Many of us have been at an organization where the business has identified there is a problem or an inefficiency, but the root cause has not been identified.
Sometimes, people feel they don’t have time to spend looking into the issue and then the problem lingers. Other times, the quick fix is let’s hire more people or let’s buy this piece of technology. You might be nodding your head, but these seemingly quick fixes are usually not the long-term solution.
I often get approached by groups that have a problem, but they don’t know what is causing the problem. Recently, I was approached by a group that had spent months trying to improve their operations. They brought in different people to help turn things around, but they still were not seeing the expected improvements. They were at the point, where they were contemplating a new technology solution. While this may sound like a slam dunk for many people, I am a strong believer that you need to figure out your current state before making a recommendation for the future state.
To figure out the current state, it requires bringing together what I call the TRIFECTA. The TRIFECTA is people, process, and technology or some refer to it as the three legs on a stool. The TRIFECTA is essential to having successful business and/or teams. You can have one, but without the others you will struggle to succeed.
You can hire amazing people with great skills and experience, but if you have inadequate processes or technology these people may struggle. When people struggle, they often get frustrated and can potentially quit. You can give a person a canoe, but if you don’t tell them where the water is or give them a paddle and tell them how to use it, they may not make it far.
You can have wonderfully detailed standard operating procedures (SOP), but if you do not have the people that are invested in following the SOP then it is just words and pictures on paper. If you do have great people and processes, but lack technology you can only scale so far. You can give a person instructions, but if they are in French and you can’t read in French and you don’t have a device to translate them with you are left with a lot of paper that might end up being beneficial to start a bonfire.
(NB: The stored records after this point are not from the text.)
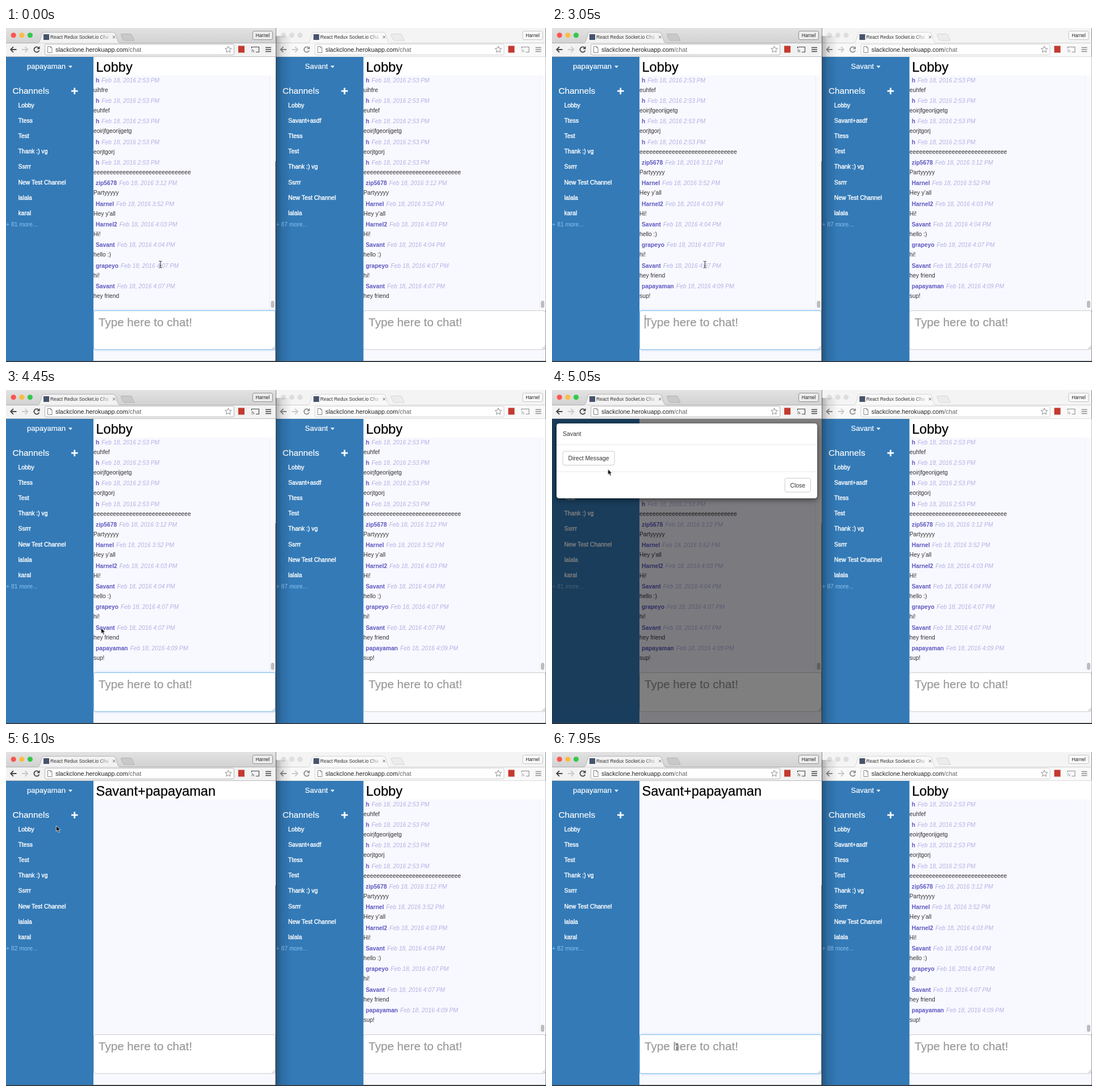
An HTML page for the animation above (8000 ms loop, 951x589 px).

```html
<!DOCTYPE html>
<html lang="en">
<head>
<meta charset="utf-8">
<title>Chat in two windows</title>
<style>
html, body { margin: 0; width: 100%; height: 100%; overflow: hidden; background: #1c2226; }
svg { display: block; width: 951px; height: 589px; font-family: "Liberation Sans", Arial, sans-serif; }
text { white-space: pre; }
.name { font-weight: bold; fill: #5d59c0; }
.date { font-style: italic; fill: #b3b1e3; }
.modal { animation: modal-fade 8s linear infinite, modal-slide 8s linear infinite; }
.panel { filter: drop-shadow(0 3px 5px rgba(0, 0, 0, .5)); }
.backdrop { animation: backdrop 8s linear infinite; }
.pointer { animation: pointer 8s ease-in-out infinite; }
.glow { filter: drop-shadow(0 0 2px rgba(102, 175, 233, .45)); }
</style>
</head>
<body>
<script>
const LOOP = 8000, SENT = 1650, SWITCHED = 5880;
const OWNER = 'Harnel', LEFT_USER = 'papayaman', RIGHT_USER = 'Savant';
const BODY = 10.3, MENU = 10.4;

const messages = [
  ['h', '2:53', 'uihfre'], ['h', '2:53', 'euhfef'], ['h', '2:53', 'eoirjfgeorijgetg'],
  ['h', '2:53', 'eorjtgorj'], ['h', '2:53', 'e'.repeat(30)],
  ['zip5678', '3:12', 'Partyyyyy'], [OWNER, '3:52', 'Hey y’all'], [OWNER + '2', '4:03', 'Hi!'],
  [RIGHT_USER, '4:04', 'hello :)'], ['grapeyo', '4:07', 'hi!'],
  [RIGHT_USER, '4:07', 'hey friend'], [LEFT_USER, '4:09', 'sup!'],
];
const channels = ['Lobby', 'Ttess', 'Test', 'Thank :) vg', 'Ssrrr', 'New Test Channel', 'lalala', 'karal'];

let css = '', spanCount = 0;
function keyframes(name, stops) {
  const body = stops.map(([ms, rule]) => `${ms / LOOP * 100}%{${rule}}`).join('');
  css += `@keyframes ${name}{${body}}`;
}

// Shows content only within the given [from, to] spans (ms).
function during(spans, content) {
  const name = 'span' + spanCount++;
  keyframes(name, [[0, 'opacity:0'],
    ...spans.flatMap(([from, to]) => [[from, 'opacity:1'], [to, to < LOOP ? 'opacity:0' : 'opacity:1']])]);
  return `<g style="animation:${name} 8s step-end infinite">${content}</g>`;
}
const until = (ms, content) => during([[0, ms]], content);
const after = (ms, content) => during([[ms, LOOP]], content);

const text = (x, y, size, str, attrs = '') => `<text x="${x}" y="${y}" font-size="${size}" ${attrs}>${str}</text>`;
const rect = (x, y, w, h, fill, attrs = '') => `<rect x="${x}" y="${y}" width="${w}" height="${h}" fill="${fill}" ${attrs}/>`;
const line = (d, color, width, attrs = '') => `<path d="${d}" fill="none" stroke="${color}" stroke-width="${width}" ${attrs}/>`;
const shape = (d, fill, attrs = '') => `<path d="${d}" fill="${fill}" ${attrs}/>`;

function browser(active) {
  const lights = active ? ['#fc5550', '#fdbc40', '#34c84a'] : ['#dedede', '#dedede', '#dedede'];
  const strip = active ? 'url(#strip)' : '#f4f4f4', bar = active ? '#f2f2f2' : '#f9f9f9';
  const edge = active ? '#ababab' : '#cfcfcf', icon = active ? '#444' : '#8c8c8c';
  const star = [...Array(10)].map((_, i) => {
    const r = i % 2 ? 2.8 : 6, a = i * Math.PI / 5;
    return `${(391.5 + r * Math.sin(a)).toFixed(1)},${(38 - r * Math.cos(a)).toFixed(1)}`;
  }).join(' ');
  return rect(0, 0, 475, 27, strip) + rect(0, 26, 475, 25, bar)
    + lights.map((c, i) => `<circle cx="${13.2 + i * 14.6}" cy="12.8" r="4.6" fill="${c}"/>`).join('')
    + line('M0 26.5H56M200 26.5H475', edge, 1)
    + shape('M55 27C59 26 59.5 23 61 18Q63.5 7.5 66 7.5H189Q192 7.5 194 13C196 20 197 26 201 27Z', bar, `stroke="${edge}" stroke-width=".8"`)
    + rect(50, 27, 160, 2, bar)
    + shape('M204 10.5H219Q221 10.5 222 13L226 22H209Q207 22 206 20L202.5 12Q202.5 10.5 204 10.5Z', active ? '#c9c9c9' : '#ececec', `stroke="${edge}" stroke-width=".8"`)
    + rect(66, 11, 10, 10, '#46536b')
    + text(78, 19.2, 8.4, 'React Redux Socket.io Cha', 'fill="url(#title-fade)"')
    + line('M188 13.7L192.6 18.3M192.6 13.7L188 18.3', '#666', 1)
    + rect(434.5, 5.5, 35, 15, active ? '#ececec' : '#fafafa', `rx="2.5" stroke="${active ? '#929292' : '#c4c4c4'}"`)
    + text(452, 16, 8.4, OWNER, 'text-anchor="middle" fill="#222"')
    + line('M18.5 38H8.5M13 33.2L8.2 38L13 42.8', icon, 1.9)
    + line('M28 38H38M33.5 33.2L38.3 38L33.5 42.8', '#c9c9c9', 1.9)
    + line('M57.5 35A4.6 4.6 0 1 0 58.4 39.5', icon, 1.8) + shape('M59.5 32V37.2H54.3Z', icon)
    + rect(68.5, 28.5, 333, 19, '#fff', `rx="2.5" stroke="${active ? '#b4b4b4' : '#d0d0d0'}"`)
    + shape('M73.5 32.5H78.5L81 35V43.5H73.5ZM78.5 32.5V35H81', '#fff', 'stroke="#777" stroke-width=".9"')
    + text(87, 41.8, 10.8, 'slackclone.herokuapp.com<tspan fill="#666">/chat</tspan>', 'fill="#222"')
    + `<polygon points="${star}" fill="none" stroke="#8a8a8a"/>`
    + rect(409, 31.5, 11, 12, '#c4392f')
    + line('M432.5 36V33.5H445.5V42.5H440M432.5 38.5A4 4 0 0 1 436.5 42.5M432.5 41A2 2 0 0 1 434 42.5', icon, 1.1)
    + line('M457 34.5H467M457 38H467M457 41.5H467', icon, 1.7)
    + line('M0 50.5H475', active ? '#b8b8b8' : '#dadada', 1);
}

function sidebar(user, names, more, moreAt) {
  const bolder = width => `fill="#fff" stroke="#fff" stroke-width="${width}"`;
  const userWidth = user === LEFT_USER ? 68 : 40;
  const start = 77 - (userWidth + 12) / 2, tip = start + userWidth + 8.5;
  const count = n => text(0, 350, MENU, `+ ${n} more...`, 'fill="#8dc3f0"');
  return rect(0, 51, 154, 536.5, '#337ab7')
    + text(start, 72, 13, user, bolder(.2))
    + shape(`M${tip - 3.5} 66.5h7l-3.5 4z`, '#fff')
    + text(11.5, 116, 15.3, 'Channels', bolder(.2))
    + line('M115 111.2H126.5M120.7 105.5V117', '#fff', 2.8)
    + names.map((n, i) => text(21.5, 139.8 + i * 27.15, MENU, n, bolder(.4))).join('')
    + until(moreAt, count(more)) + after(moreAt, count(more + 1));
}

const messageList = first => messages.slice(first, first + 11).map(([who, time, body], i) => {
  const y = 95.8 + i * 36.33;
  return text(158, y, BODY, `<tspan class="name">${who}</tspan><tspan class="date" dx="4">Feb 18, 2016 ${time} PM</tspan>`)
    + text(154, y + 17, BODY, body, 'fill="#333"');
}).join('');

const history = sentAt => line('M464.5 84V497', '#ececf2', 1)
  + rect(465, 84, 10, 413, '#fafafe') + rect(466.5, 481, 6, 12.5, '#bdbdbf', 'rx="3"')
  + until(sentAt, messageList(0)) + after(sentAt, messageList(1));

const heading = str => text(158.5, 76.5, 23.6, str, 'stroke="#000" stroke-width=".25"');
const placeholder = text(163, 525.5, 20.6, 'Type here to chat!', 'fill="#999" stroke="#999" stroke-width=".2"');
const box = (color, attrs = '') => rect(154.5, 498.5, 320, 68.5, '#fff', `rx="3" stroke="${color}" ${attrs}`);
const grip = line('M468.5 566L474 560.5M471.5 566L474 563.5', '#999', .8);
const pageBase = rect(0, 51, 475, 536.5, '#f8f8ff') + rect(154, 51, 321, 33, '#fff');

function typedText() {
  const strokes = [700, 900, 1080, 1300, SENT];
  return [...'sup!'].map((_, i) =>
    during([[strokes[i], strokes[i + 1]]], text(163, 525.5, 20.6, 'sup!'.slice(0, i + 1), 'fill="#555"'))).join('');
}

const button = (x, y, w, label, attrs, fill = '#fff') => rect(x, y, w, 24.5, fill, `rx="3" ${attrs}`)
  + text(x + w / 2, y + 16, MENU, label, 'text-anchor="middle" fill="#333"');

function modal() {
  const plain = 'stroke="#ccc"', pressed = 'stroke="#4a8fd4" stroke-width="2.5"';
  return `<g class="modal">${rect(8, 59, 459, 132, '#fff', 'rx="4.5" class="panel"')}`
    + text(19, 81.3, MENU, RIGHT_USER, 'fill="#333"')
    + line('M8 96.5H467M8 144H467', '#e5e5e5', .9)
    + button(19, 108, 91, 'Direct Message', plain)
    + during([[5800, 6200]], button(19, 108, 91, 'Direct Message', pressed, '#dadada'))
    + button(410, 155.5, 45.5, 'Close', plain) + '</g>';
}

function leftPage() {
  const blinks = [SENT, 2650, 3650].map(ms => [ms, ms + 500]);
  return pageBase + sidebar(LEFT_USER, channels, 81, SWITCHED)
    + until(SWITCHED, heading('Lobby') + history(SENT))
    + after(SWITCHED, heading(`${RIGHT_USER}+${LEFT_USER}`))
    + box('#ccc') + during([[0, 4500], [7450, LOOP]], box('#7fbcec', 'class="glow"'))
    + during([[0, 700], [SENT, LOOP]], placeholder) + typedText()
    + during([...blinks, [7450, 7950]], line('M164 506V530', '#444', .9)) + grip
    + `<g class="backdrop">${rect(0, 51, 475, 536.5, '#000')}</g>` + modal();
}

function rightPage() {
  const names = [channels[0], RIGHT_USER + '+asdf', ...channels.slice(1, 7)];
  return pageBase + sidebar(RIGHT_USER, names, 87, 6150) + heading('Lobby') + history(1700)
    + box('#ccc') + placeholder + grip
    + during([[750, 2150]], text(157.5, 581.5, MENU, LEFT_USER + ' is typing', 'fill="#777"'));
}

function pointer() {
  const beam = 'M-2.5 -6Q0 -6 0 -4.5Q0 -6 2.5 -6M0 -4.5V4.5M-2.5 6Q0 6 0 4.5Q0 6 2.5 6M-1.5 2H1.5';
  const arrow = 'M0 0V10L2.3 8L4 12L5.8 11.2L4.2 7.4H7.2Z';
  return '<g class="pointer">'
    + during([[0, 650], [2900, 3950], [6650, LOOP]], line(beam, '#fff', 2, 'opacity=".6"') + line(beam, '#222', 1))
    + during([[3950, 6650]], shape(arrow, '#000', 'stroke="#fff" stroke-width=".8"')) + '</g>';
}

keyframes('modal-fade', [[0, 'opacity:0'], [4500, 'opacity:0'], [4650, 'opacity:1'],
  [5860, 'opacity:1'], [5950, 'opacity:.58'], [6030, 'opacity:0'], [LOOP, 'opacity:0']]);
const slide = y => `transform:translateY(${y}px)`;
keyframes('modal-slide', [[0, slide(-33)], [4500, slide(-33) + ';animation-timing-function:ease-out'], [4800, slide(0)],
  [5860, slide(0)], [5950, slide(-25)], [6050, slide(-33)], [LOOP, slide(-33)]]);
keyframes('backdrop', [[0, 'opacity:0'], [4500, 'opacity:0'], [4650, 'opacity:.5'],
  [5860, 'opacity:.5'], [5950, 'opacity:.29'], [6050, 'opacity:0'], [LOOP, 'opacity:0']]);
keyframes('pointer', [[0, 272, 417], [2900, 272, 417], [4200, 167.5, 419.5], [4600, 167.5, 419.5],
  [5000, 98.5, 139.5], [5050, 98.5, 139.5], [5350, 88.5, 130], [6150, 88.5, 130],
  [6750, 220, 517], [6950, 220, 517], [7400, 220, 520], [LOOP, 220, 520]]
  .map(([ms, x, y]) => [ms, `transform:translate(${x}px,${y}px)`]));

const scene = `<svg viewBox="0 0 951 589">
  <defs>
    <linearGradient id="strip" x2="0" y2="1"><stop stop-color="#e2e2e2"/><stop offset="1" stop-color="#d2d2d2"/></linearGradient>
    <linearGradient id="shadow"><stop stop-opacity=".3"/><stop offset=".4" stop-opacity=".1"/><stop offset="1" stop-opacity="0"/></linearGradient>
    <linearGradient id="title-fade"><stop offset=".82" stop-color="#333"/><stop offset="1" stop-color="#333" stop-opacity=".2"/></linearGradient>
    <clipPath id="page"><rect y="51" width="475.5" height="536.5"/></clipPath>
  </defs>
  <g transform="translate(475.5)">${browser(false)}<g clip-path="url(#page)">${rightPage()}</g></g>
  ${rect(475, 14, 28, 573.5, 'url(#shadow)')}
  ${browser(true)}<g clip-path="url(#page)">${leftPage()}</g>
  ${line('M475 235V587.5', '#2b3a46', 1)}
  ${pointer()}
</svg>`;

document.head.insertAdjacentHTML('beforeend', `<style>${css}</style>`);
document.body.insertAdjacentHTML('beforeend', scene);
</script>
</body>
</html>
```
This is my favorite. “If we just buy “x” system it will fix all of our problems”. I really wish it was this easy, I truly do. However, there is no easy button in life. You can have great applications and software, but if people don’t know how to use it or aren’t bought in on why they should use it then you have this wonderful technology just collecting dust on a shelf. You can buy a bike, but if you don’t learn how to ride it, then you just have a nice a bike.
While pulling together the TRIFECTA might seem like a tedious task, in the long run it often pays off. In the above example, we spent two weeks interviewing team members, mapping out processes, and identifying opportunities. We discovered over 100 opportunities and put together themes for leadership to prioritize. It took a few months to execute the identified changes and technology enhancements, but they have seen improvements across the organization and the process flows hang in the office as a reference and training aid.
Some of you might be thinking we can’t spend two weeks on this because “we have a business to run”, “I already have a full-time job”, or “we will do it later”. Taking the time to meet with teams and talk about the people, processes, and technology that is used in their day to day helps identify problems or inefficiencies. In my experience the root cause is often more than one thing, but a myriad of things, if you don’t talk about them, they can linger.
Some organizations may think that they can throw anyone in and they can do a great job at business process analysis, but it really requires a person with a specific set a skills and behaviors. They don’t have to know anything about your business or process, but they need to be curious and passionate about learning how things work and have a desire to help improve the process. A person that can ask tough questions and help identify where the opportunities are.
Next time you identify that you have systemic issues, pause and think about if it makes sense to pull a small team together to dive in and do some analysis. Getting leadership approval for a team might seem daunting, however if you put together a business case and document the skillsets that would be needed to be successful it will be easier to share the need and vision with your leadership. You may find once you have successfully pulled together the TRIFECTA there is a desire to repeat it in other areas of the business. Having a small team that can be dedicated to business process analysis and improvements is ideal as it allows for these individuals to dedicate their time to work through these specific problem areas. Some of you may already have people in your organization with the necessary skillsets and behaviors that you could leverage to successfully drive these types of efforts. Your leaders may worry that this type of work will dwindle, but having people with diverse skillsets and behaviors can allow them flex with multiple groups like business analysts, lean champions, or continuous improvement teams.